Since when the Dutch and French public opinion is allowed to decide on my country's future. The one-year delay of Bulgaria and Romania is a momentous step and, therefore, much more important factors should be taken into account when making such a decision. What is more, in my view, public opinion is not reliable and should not be considered trustworthy, especially when making such a vital political decision. We all know that the general mass of people, the crowd, is not politically aware and knows little, if not nothing, of policy-making. How is it then justifiable to let people who are not politically sensitive to take political decisions? Politics is for politicians. They are the people that are entrusted with decision-making functions. True, public opinion is a powerful force. Unfortunately, the public is, more often than not, poorly informed, politically speaking, and cannot therefore make an educated decision. It is not my fault, or the fault of Bulgarians and Romanians, that French and Dutch citizens are uneasy over enlargement.

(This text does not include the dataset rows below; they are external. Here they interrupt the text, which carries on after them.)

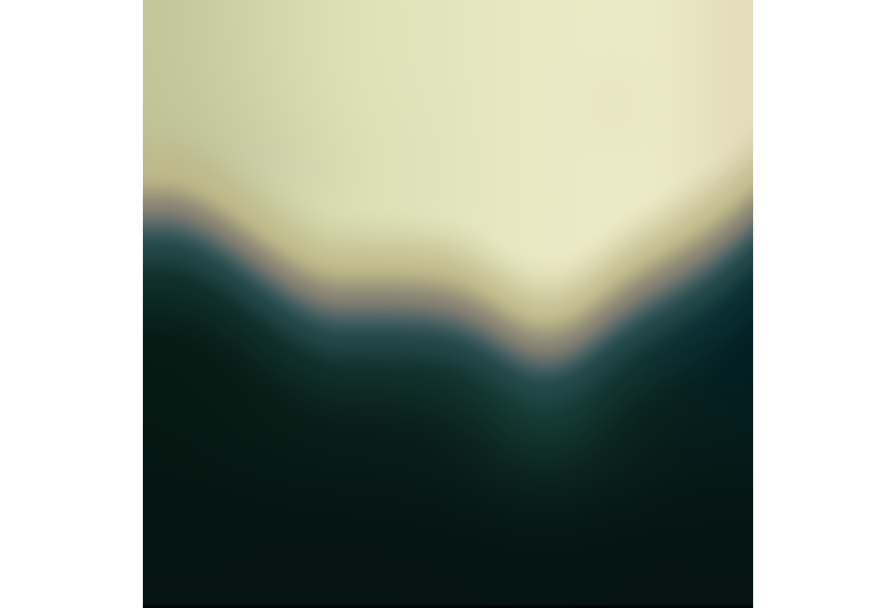
Give the GLSL for this background, as a Shadertoy shader.

```glsl
float bump(vec2 p, vec2 center, vec2 size) {
    vec2 q = (p - center) / size;
    return exp(-dot(q, q));
}

// Height of the blurred horizon: left slope, dip, right rise
float ridgeHeight(float x) {
    float dip = (x - 0.66) / 0.11;
    float rise = max(x - 0.7, 0.0) / 0.3;
    return 0.655 - 0.15 * smoothstep(0.03, 0.33, x)
         - 0.08 * exp(-dip * dip) + 0.14 * rise * rise;
}

vec3 skyColor(vec2 p) {
    vec3 sky = mix(vec3(0.76, 0.77, 0.60), vec3(0.87, 0.89, 0.72), smoothstep(-0.05, 0.42, p.x));
    sky = mix(sky, vec3(0.925, 0.915, 0.775), smoothstep(0.35, 0.75, p.x));
    sky = mix(sky, vec3(0.89, 0.865, 0.735), smoothstep(0.82, 1.0, p.x));
    // Faint mottling and a dimmer band toward the left
    sky -= vec3(0.012, 0.015, 0.005) * bump(p, vec2(0.77, 0.83), vec2(0.06));
    sky -= vec3(0.025, 0.025, 0.02) * bump(p, vec2(0.15, 0.72), vec2(0.25, 0.12));
    return sky;
}

vec3 groundColor(vec2 p, float depth) {
    vec3 ground = mix(vec3(0.07, 0.20, 0.185), vec3(0.045, 0.135, 0.11), smoothstep(0.09, 0.23, depth));
    ground = mix(ground, vec3(0.018, 0.08, 0.068), smoothstep(0.42, 0.08, p.y));
    // Green glow below the dip, dark left side and blue right side
    ground += vec3(0.025, 0.06, 0.05) * bump(p, vec2(0.66, 0.30), vec2(0.13, 0.13));
    ground -= vec3(0.02, 0.035, 0.035) * bump(p, vec2(0.0, 0.38), vec2(0.25, 0.16));
    ground += vec3(-0.035, -0.015, 0.025) * bump(p, vec2(1.02, 0.43), vec2(0.18, 0.18));
    return max(ground, 0.0);
}

void mainImage(out vec4 fragColor, in vec2 fragCoord) {
    vec2 p = (fragCoord - 0.5 * iResolution.xy) / iResolution.y + 0.5;
    float pixel = 1.0 / iResolution.y;
    float d = p.y - ridgeHeight(p.x);

    // Ground melts through teal, mauve and ochre into the sky
    vec3 color = groundColor(p, -d);
    color = mix(color, vec3(0.14, 0.285, 0.29), smoothstep(-0.12, -0.055, d));
    color = mix(color, vec3(0.27, 0.375, 0.385), smoothstep(-0.065, -0.025, d));
    color = mix(color, vec3(0.50, 0.485, 0.445), smoothstep(-0.04, 0.003, d));
    color = mix(color, vec3(0.74, 0.715, 0.53), smoothstep(-0.012, 0.062, d));
    color = mix(color, skyColor(p), smoothstep(0.025, 0.16, d));

    // Dark lower rim and white side margins
    color *= mix(0.3, 1.0, smoothstep(0.002, 0.007, p.y));
    float panel = smoothstep(-0.5 * pixel, 0.5 * pixel, 0.502 - abs(p.x - 0.5));
    fragColor = vec4(mix(vec3(1.0), color, panel), 1.0);
}
```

There is no such thing as "uneasiness" mentioned in the Copenhagen Criteria, isn't it? Let me strengthen my point further: I believe that referenda are the silliest way ever devised to conduct policy.
Idiocy # 2
"Also in the event of EU entry next year, the accession treaties provide for an exclusion of Romania and Bulgaria from participation in specific EU policy areas - primarily justice and home affairs and parts of the internal market."
Jeeeez! What is wrong with you people? Well, yes, Bulgaria could have done more. Every EU country could have done more prior to accession. No EU member state is faultless in meeting EU standards. In fact, some of the FOUNDING members often break the laws that they themselves have created. This is why the Court of Justice is up to its chin overwhelmed with cases. If I am not mistaken, Article 3 of TEC explicitly states that the activities of the Community shall include a system ensuring that competition in the internal market is not distorted. Well, tell me, how on earth, Bulgaria would be excluded from participation in parts of the internal market but, somehow, competition would not be distorted? As I see it, this situation is in breach of Art. 3. But, you respectable EU politicians know better. It is not your first time breaking a law.
Don't get me wrong, I am optimistic about the EU, I am also a European Studies student, and I do think that the European Union is a great idea. But I also believe that there are some things which are profoundly wrong within the European Community. I am also aware, that it is impossible not to be this way, especially when it comes to politics. But I also know that the Bulgarian people would be deeply disappointed with the EU, if the one-year delay clause is implemented. We did a lot, and it might not be enough for EU citizens and politicians, but it is a precedent in Bulgarian modern history. As the Bulgarian foreign minister recently put it, "In Bulgaria, miracles happen in the last minute. But they do!"